Work required -
For the entries below, print exactly the lines between the line holding "-5C116 20 118" and the line holding "-5C148 20 138", inclusive, and nothing else.

§

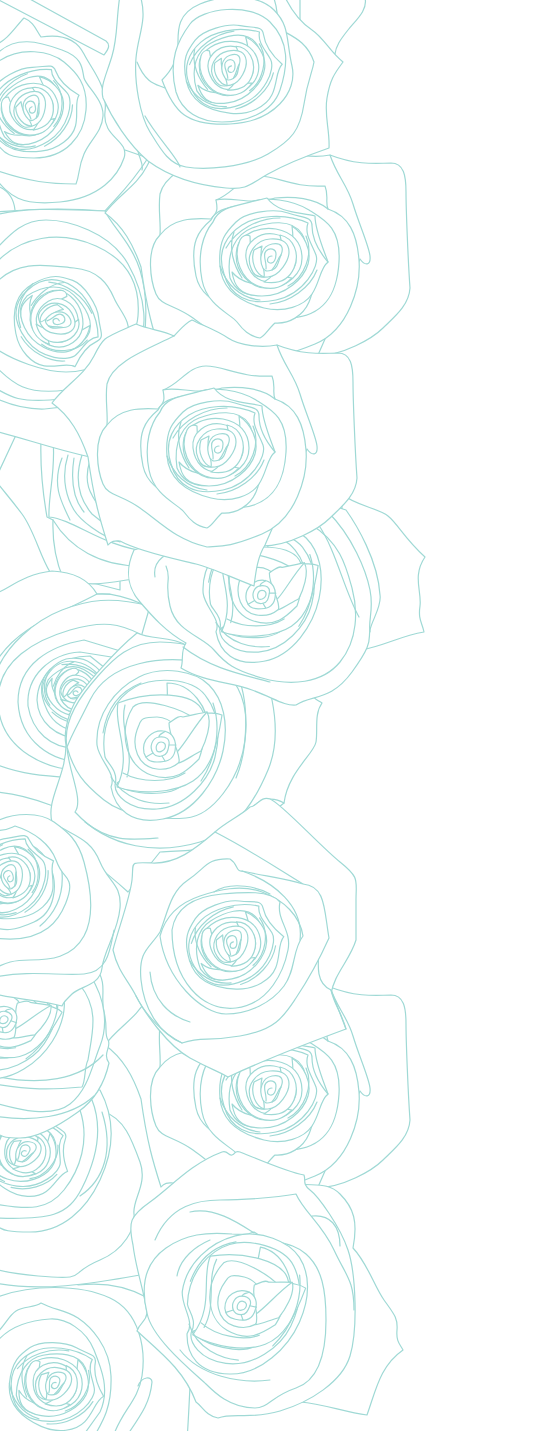
<!DOCTYPE html>
<html lang="en">
<head>
<meta charset="utf-8">
<title>Rose border</title>
<style>
:root{--paper:#fff;--line:#9fd9d5}
html,body{margin:0;background:var(--paper);overflow:hidden}
svg{display:block;width:560px;height:1431px;overflow:hidden}
path{fill:var(--paper);stroke:var(--line);stroke-width:1.2;stroke-linejoin:round;stroke-linecap:round;vector-effect:non-scaling-stroke}
.vein{fill:none}
</style>
</head>
<body>
<svg viewBox="0 0 560 1431" role="img" aria-label="Border of outlined roses along the left side">
<defs>
<g id="spiral-heart">
<path d="M58 4C50 10 50 24 42 36S14 55 -6 50S-48 34 -50 8S-44 -26 -34 -36S4 -50 18 -45S42 -42 42 -32S46 -10 58 4Z"/>
<path d="M-46 16C-54 -8 -42 -24 -28 -33S14 -46 38 -35C34 -24 42 -14 46 -3S34 36 6 42S-40 38 -46 16Z"/>
<path d="M-40 20C-44 -6 -34 -24 -18 -30S22 -40 32 -24S30 26 4 34S-34 34 -40 20Z"/>
<path d="M22 -32C34 -24 42 -8 38 6S16 38 -8 38S-36 26 -38 14C-20 36 30 30 22 -32Z"/>
<path d="M-33 -10C-30 -24 -10 -32 6 -29S32 -16 32 0S18 28 0 30S-38 14 -33 -10Z"/>
<path d="M-30 -18C-38 0 -28 22 -12 28S14 28 22 20C0 18 -20 10 -20 -22C-24 -24 -28 -22 -30 -18Z"/>
<path d="M-24 0C-26 -16 -10 -26 4 -24S26 -10 26 2S12 24 0 24S-22 16 -24 0Z"/>
<path d="M10 -23C24 -20 30 -4 24 10S6 26 -6 24C8 16 16 0 10 -23Z"/>
<path d="M-19 10C-25 -4 -14 -18 0 -19S19 -14 19 -6S10 18 -2 19S-17 16 -19 10Z"/>
<path d="M-16 -8C-20 4 -14 16 -6 19C-4 10 -12 4 -8 -12Z"/>
<path d="M-7 10C-12 0 -8 -12 2 -14S14 -10 11 -3S8 10 2 12S-5 13 -7 10Z"/>
<path class="vein" d="M-4 11C-3 4 -8 -3 -4 -7S6 -9 6 -4S4 6 0 5S-3 -2 2 -2M11 -3C8 0 7 6 2 12M-50 8C-44 26 -30 40 -10 42M-44 -10C-34 -28 -12 -40 10 -40M-36 -26C-42 -10 -36 8 -28 20M47 12C40 30 20 44 0 46M36 -22C44 -4 34 20 18 28"/>
</g>
<g id="folded-heart">
<path d="M-64 -2C-66 -32 -46 -58 -22 -70S34 -76 48 -62S68 -24 62 4S34 66 2 72S-46 62 -50 40C-44 26 -62 14 -64 -2Z"/>
<path d="M-56 10C-62 -24 -44 -50 -26 -60S30 -70 44 -52S60 -14 54 10S24 60 -4 62S-46 48 -46 38C-42 24 -54 16 -56 10Z"/>
<path d="M6 -64C30 -64 48 -40 48 -14S30 44 0 46S-42 40 -44 36C-20 20 10 0 6 -64Z"/>
<path d="M-43 -44C-48 -20 -28 6 -44 40C-20 48 14 46 32 34S56 0 61 -32C52 -36 46 -32 42 -35C34 -56 -12 -56 -43 -44Z"/>
<path d="M-28 -40C-44 -14 -34 20 -10 28S26 24 38 12C44 -4 44 -20 34 -28S-16 -52 -28 -40Z"/>
<path d="M-22 -22C-32 0 -22 20 -4 22S24 12 26 0S10 -30 -4 -30S-20 -28 -22 -22Z"/>
<path d="M46 -35C52 -24 44 -4 40 4C32 8 24 14 18 16C20 4 8 -8 8 -24C14 -28 18 -32 22 -30C32 -32 40 -34 46 -35Z"/>
<path d="M-17 6C-20 -8 -8 -17 2 -16S16 -6 14 4S4 15 -4 15S-15 12 -17 6Z"/>
<path d="M-8 6C-12 0 -9 -9 -2 -10S9 -8 8 -2S6 8 1 9S-6 9 -8 6Z"/>
<path class="vein" d="M46 -35C34 -22 26 -6 17 4M-4 4C-6 0 -4 -5 0 -5S5 -2 4 1S-2 6 -4 4M-2 -10C-2 -14 4 -14 4 -16M8 -2L15 -2M1 9L4 14M-8 6L-15 10M-58 -14C-54 -40 -40 -56 -20 -64M-50 30C-36 54 -10 58 8 56M-38 26C-20 36 8 36 24 26M52 -44C60 -20 56 10 40 34M-36 -42C-42 -18 -26 4 -34 30"/>
</g>
<g id="open-rose">
<path d="M277 345C300 354 318 354 338 353C351 353 353 366 353 382S355 450 357 478C356 496 340 508 330 518S290 546 262 546Z"/>
<path d="M52 403C64 386 84 376 94 356S104 338 136 324C150 330 162 330 174 336C180 330 184 324 192 320C204 326 216 330 228 338S262 348 277 345C284 366 294 374 300 394S316 436 317 446S312 456 307 449L265 545C258 556 256 570 254 586C228 576 212 568 196 564S140 552 120 541C116 541 112 540 108 545C100 520 94 500 88 457C80 434 70 416 52 403Z"/>
<path class="vein" d="M174 336C146 350 112 362 107 384C105 400 108 412 107 425"/>
<path d="M107 425C120 408 140 408 158 409C166 402 164 396 163 390C180 384 188 366 206 366S240 378 272 376C276 386 272 392 275 399C296 406 304 424 306 450S296 520 262 534S220 546 207 547C176 540 160 522 140 508S108 496 103 484S92 440 107 425Z"/>
<path class="vein" d="M163 390C178 386 200 396 222 388M275 399C262 388 240 386 222 388"/>
<path d="M158 410C164 396 184 398 198 392S240 390 256 400S288 418 286 452S270 506 238 508S150 500 143 466S146 420 158 410Z"/>
<path d="M160 412C166 396 184 396 214 388C226 404 248 402 262 406C262 420 270 438 275 452C262 462 262 478 256 492S236 514 222 513C216 518 212 526 207 528C196 526 190 520 184 512S154 496 149 470S150 424 160 412Z"/>
<use href="#spiral-heart" x="217" y="448"/>
</g>
</defs>

<g id="rose-behind-left">
<path d="M-5 480L16 435L120 445V590L50 572C40 556 34 530 22 514S6 494 -5 480Z"/>
<path d="M41 440C40 470 44 500 47 517L53 520C52 548 58 566 63 578C90 590 120 580 140 578V440Z"/>
<path d="M53 440C56 470 48 496 49 517C76 520 100 546 150 552V440"/>
<path d="M68 455C60 480 68 500 74 510S100 536 120 542V455"/>
<path d="M82 455C74 480 80 500 92 514L112 530V455"/>
<path class="vein" d="M90 460C82 486 92 496 104 514M96 466C92 484 98 496 106 506M74 458C70 484 74 500 84 512M62 458C52 484 60 500 70 520M53 520C70 548 100 566 140 566"/>
</g>

<g id="rose-top-left">
<path d="M-5 212C40 208 70 208 105 211C118 196 130 186 148 158L125 150L-5 180"/>
<path class="vein" d="M-5 185C10 190 14 200 15 210M138 150C138 156 144 164 142 170"/>
<path d="M28 -2L106 41C112 46 106 52 104 55L-5 -2"/>
<path d="M-5 45C8 40 16 26 24 18C34 22 36 30 41 37C60 34 76 38 84 54S108 86 105 112S130 140 124 158S100 198 60 202S10 196 -5 178Z"/>
<path d="M-5 56C14 34 40 42 62 50S82 70 84 78S104 100 103 116S90 140 84 154S80 174 76 184C50 184 30 182 -5 170"/>
<path d="M-5 64C20 44 52 52 64 62S88 84 86 110S66 158 34 158S4 150 -5 142"/>
<use href="#spiral-heart" transform="translate(31 109) rotate(-20) scale(.86)"/>
</g>

<g id="rose-upper-left">
<path d="M-5 215C30 206 70 210 105 211C112 226 132 244 140 270S148 330 138 370L90 457C50 448 30 440 -5 431Z"/>
<path d="M-5 250C12 232 24 220 46 220S110 232 128 264S150 330 134 360S84 398 50 400S10 396 -5 388"/>
<path d="M-5 264C20 236 60 230 96 246S140 290 138 316S110 384 66 390S10 380 -5 366"/>
<path d="M-5 284C18 258 50 266 74 268S108 284 114 298S132 320 128 340S88 372 66 372S12 360 -5 348"/>
<path class="vein" d="M-5 398C30 414 60 412 92 396"/>
<use href="#spiral-heart" transform="translate(57 320) rotate(65) scale(.86)"/>
</g>

<use href="#open-rose" x="53" y="-190"/>

<g id="rose-top">
<path d="M365 -2C368 10 356 20 348 30S336 46 335 54L300 30V-5"/>
<path d="M120 -5C116 20 118 36 112 56S100 86 103 98C112 118 128 144 148 161C174 180 204 186 226 188S250 184 268 174S306 156 329 148C330 130 324 116 327 98S334 74 343 62C330 52 324 38 312 30S290 8 284 -5Z"/>
<path d="M140 -5C148 20 138 34 136 58S140 116 150 132S168 164 186 167S244 168 268 154S300 130 304 104S312 74 314 62C308 44 296 38 285 32S280 6 272 -5Z"/>
<path d="M162 80C172 70 178 60 178 46S176 14 200 4S258 -6 274 10S286 40 292 66S274 122 230 124S174 112 162 80Z"/>
<path d="M176 92C168 60 178 40 190 24S250 2 270 22S288 66 280 90S244 122 222 122S182 112 176 92Z"/>
<path class="vein" d="M137 62C146 84 156 84 165 88M145 116C156 136 178 158 180 167"/>
<use href="#spiral-heart" transform="translate(230 68) rotate(-8) scale(.9)"/>
</g>

<g id="rose-middle-left">
<path d="M-5 594C10 588 24 574 52 571C76 572 90 582 97 594C120 592 160 606 190 640L150 850C100 830 50 796 -5 792Z"/>
<path class="vein" d="M-5 664C16 626 60 614 97 594H110"/>
<path d="M-5 676C4 646 36 620 62 610S110 596 150 606L100 780C60 776 30 778 -5 764"/>
<path d="M-2 700C-2 660 36 640 70 630S120 624 140 634L90 770C50 774 -2 750 -2 700Z"/>
<path d="M18 702C18 664 50 646 84 640L150 660L90 762C50 764 20 740 18 702Z"/>
<path d="M28 706C26 676 50 654 80 652L130 660L80 748C50 750 32 730 28 706Z"/>
<path d="M37 700C38 672 62 656 90 656L120 680L80 738C56 738 38 722 37 700Z"/>
<use href="#spiral-heart" transform="translate(76 692) rotate(50) scale(.68)"/>
</g>

<g id="rose-centre">
<path d="M52 822C46 800 66 776 66 745C64 736 66 720 74 704S116 650 137 633C152 640 170 636 186 645L270 690C284 698 296 704 310 692C314 700 318 700 322 703C314 714 318 730 316 742S288 772 284 803L240 838C214 852 184 850 160 852L128 892C104 870 84 856 68 843S56 832 52 822Z"/>
<path d="M67 747C62 720 82 694 98 676S130 642 160 642S206 650 230 668S268 680 272 700S278 746 268 770S240 830 200 842S110 850 75 812C84 800 68 770 67 747Z"/>
<path d="M67 747C74 772 84 784 104 800S160 820 186 818S240 780 245 740S236 668 200 662S110 660 90 700S74 730 67 747Z"/>
<path class="vein" d="M85 822C110 842 130 840 158 838M236 672C250 700 248 750 236 778M252 808C262 796 276 798 284 803"/>
<use href="#folded-heart" x="161" y="747"/>
</g>

<g id="rose-right">
<path d="M340 493C356 506 378 508 388 516S404 538 425 557C412 576 422 592 420 606S422 622 424 632C400 636 384 646 361 650Z"/>
<path d="M134 550C124 572 128 588 140 602S166 632 186 643C180 652 184 660 181 668C204 682 230 682 252 690S284 706 296 705C312 694 330 702 352 672S368 640 370 630S382 606 380 595C378 560 356 524 346 510L300 495L200 530Z"/>
<path d="M155 577C152 560 166 552 190 545L310 524C340 542 346 566 352 588S358 640 340 662S290 686 262 678S226 664 214 650S176 632 170 606S172 580 166 566"/>
<path class="vein" d="M183 647C210 668 240 674 270 682M328 512C352 536 366 570 370 590S368 620 370 632M318 524C336 550 344 590 359 617"/>
<use href="#folded-heart" transform="translate(262 595) scale(.92)"/>
</g>

<use href="#open-rose"/>

<use href="#open-rose" x="53" y="642"/>

<g id="rose-lower-left">
<path d="M-5 1085L104 1112C124 1118 132 1140 140 1162S132 1200 134 1214S124 1250 100 1260S80 1276 70 1277S20 1276 -5 1269"/>
<path d="M-5 1085L100 1090C116 1120 114 1150 100 1180S62 1232 30 1232S4 1228 -5 1226"/>
<path d="M-5 1090L92 1100C104 1130 96 1160 82 1188S50 1220 -5 1218"/>
<path d="M-5 1095L80 1110C90 1140 80 1170 64 1190S30 1210 -5 1204"/>
<path class="vein" d="M102 1112C114 1150 104 1180 80 1196"/>
<use href="#spiral-heart" transform="translate(24 1152) rotate(20) scale(.82)"/>
</g>

<g id="rose-left-folded">
<path d="M-5 985L96 968C108 984 100 996 104 1012S104 1034 108 1040S102 1054 109 1063C104 1086 92 1102 78 1112S40 1138 20 1138S4 1136 -5 1133"/>
<path d="M-5 975L90 975C106 1000 108 1026 100 1046S88 1090 70 1104S20 1110 -5 1103"/>
<path d="M-5 975L80 985C100 1010 92 1034 88 1060C84 1068 86 1080 82 1087C50 1090 30 1090 -5 1084"/>
<path class="vein" d="M-5 1116C30 1122 70 1118 94 1096M-5 1076C40 1086 80 1080 103 1055"/>
<use href="#folded-heart" transform="translate(4 1020) rotate(20) scale(.85)"/>
</g>

<g id="rose-left">
<path d="M-5 826C20 812 44 818 62 828S92 842 100 862S122 884 120 908S104 950 102 968S80 986 72 994S64 1002 62 1006C40 1000 20 1000 -5 994Z"/>
<path d="M-5 822C14 812 40 812 54 822S78 840 84 862S96 914 84 936S50 960 30 960S4 964 -5 968"/>
<path d="M-5 830C4 832 10 828 15 826C34 832 50 844 56 860S66 874 69 882S64 916 48 928S10 940 -5 938"/>
<path d="M-5 844C24 834 42 848 50 866S56 912 34 922S4 930 -5 928"/>
<path class="vein" d="M-5 977C30 970 60 976 84 974S110 950 114 930M62 872C64 896 54 914 40 926"/>
<use href="#spiral-heart" transform="translate(9 878) rotate(-25) scale(.82)"/>
</g>

<g id="rose-lower-centre">
<path d="M215 832C226 822 240 816 250 807C258 806 260 796 270 799S320 846 340 862S356 880 356 900V940C350 960 334 974 331 994L300 980Z"/>
<path d="M215 832C194 850 176 864 152 863S134 862 132 880S118 930 113 950C118 972 128 980 136 996S168 1046 190 1058S216 1070 228 1077C260 1062 300 1046 346 1029C342 1014 334 1004 331 990C300 976 340 920 303 884C280 870 250 850 215 832Z"/>
<path d="M160 932C168 912 170 892 188 880S206 858 230 859C238 864 236 872 242 871C264 876 284 878 303 884C326 886 324 910 329 938C320 958 308 980 296 998S276 1030 240 1036S204 1036 182 1043C160 1034 144 1010 141 980S150 948 160 932Z"/>
<path d="M160 936C166 914 182 902 200 896S240 884 262 892S300 916 303 936C292 950 296 970 284 986S250 1014 226 1014S166 980 160 936Z"/>
<path d="M172 930C176 904 200 896 222 894S270 890 280 902C276 920 292 930 288 950S270 1004 236 1008S172 980 172 930Z"/>
<path class="vein" d="M136 996C146 1016 164 1034 182 1043M242 871C274 882 304 906 300 940M331 990L346 1029M214 892C232 880 260 888 270 894M150 972C152 1000 170 1016 190 1022"/>
<use href="#spiral-heart" transform="translate(232 944) rotate(-12) scale(.9)"/>
</g>

<g id="rose-bottom-left">
<path d="M-5 1283C40 1292 90 1284 140 1275L195 1330C190 1360 190 1400 187 1440H-5Z"/>
<path d="M-5 1298C30 1284 80 1284 110 1298S146 1350 142 1376S120 1412 112 1440H-5"/>
<path class="vein" d="M78 1285C104 1282 126 1286 146 1297M138 1386C142 1376 152 1376 152 1382C150 1404 140 1416 124 1440"/>
<path d="M-5 1334C4 1328 8 1316 16 1311S34 1308 41 1303C54 1310 66 1310 78 1318S110 1346 111 1376S104 1420 92 1440H-5"/>
<path d="M-5 1344C10 1324 34 1320 50 1319S86 1330 94 1350S110 1390 100 1412L80 1440H-5"/>
<use href="#spiral-heart" transform="translate(54 1384) rotate(10) scale(.88)"/>
</g>

<g id="rose-bottom">
<path d="M290 1182C310 1188 326 1180 340 1194S358 1222 353 1248C368 1264 374 1286 384 1300S398 1318 397 1330S400 1344 403 1350C380 1366 376 1390 367 1415C344 1412 324 1404 300 1402Z"/>
<path d="M133 1245C128 1222 130 1216 150 1202S190 1164 222 1152C228 1150 228 1156 232 1155S234 1150 240 1152S286 1172 304 1175C306 1180 302 1184 310 1190S340 1226 348 1250S358 1330 350 1356S310 1402 280 1411S234 1412 218 1418C206 1416 202 1406 196 1402C184 1370 160 1352 137 1331C140 1322 146 1322 147 1313C144 1290 136 1270 133 1245Z"/>
<path class="vein" d="M155 1240C170 1204 200 1200 220 1200S274 1198 296 1194C304 1212 322 1224 334 1250S354 1280 354 1310M312 1216C330 1214 340 1226 340 1246"/>
<path d="M147 1313C140 1284 146 1262 166 1248S206 1232 232 1234C242 1234 246 1236 254 1232C270 1244 290 1240 306 1254S326 1290 326 1320S320 1380 296 1388S268 1408 255 1408C230 1408 214 1392 206 1384S152 1340 147 1313Z"/>
<path class="vein" d="M180 1350C200 1376 240 1384 270 1380M190 1212C214 1206 240 1224 254 1233M177 1276C180 1258 196 1246 210 1240"/>
<use href="#folded-heart" transform="translate(242 1306) rotate(12) scale(.96)"/>
</g>
</svg>
</body>
</html>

§

Answer for this exercise -
<path d="M120 -5C116 20 118 36 112 56S100 86 103 98C112 118 128 144 148 161C174 180 204 186 226 188S250 184 268 174S306 156 329 148C330 130 324 116 327 98S334 74 343 62C330 52 324 38 312 30S290 8 284 -5Z"/>
<path d="M140 -5C148 20 138 34 136 58S140 116 150 132S168 164 186 167S244 168 268 154S300 130 304 104S312 74 314 62C308 44 296 38 285 32S280 6 272 -5Z"/>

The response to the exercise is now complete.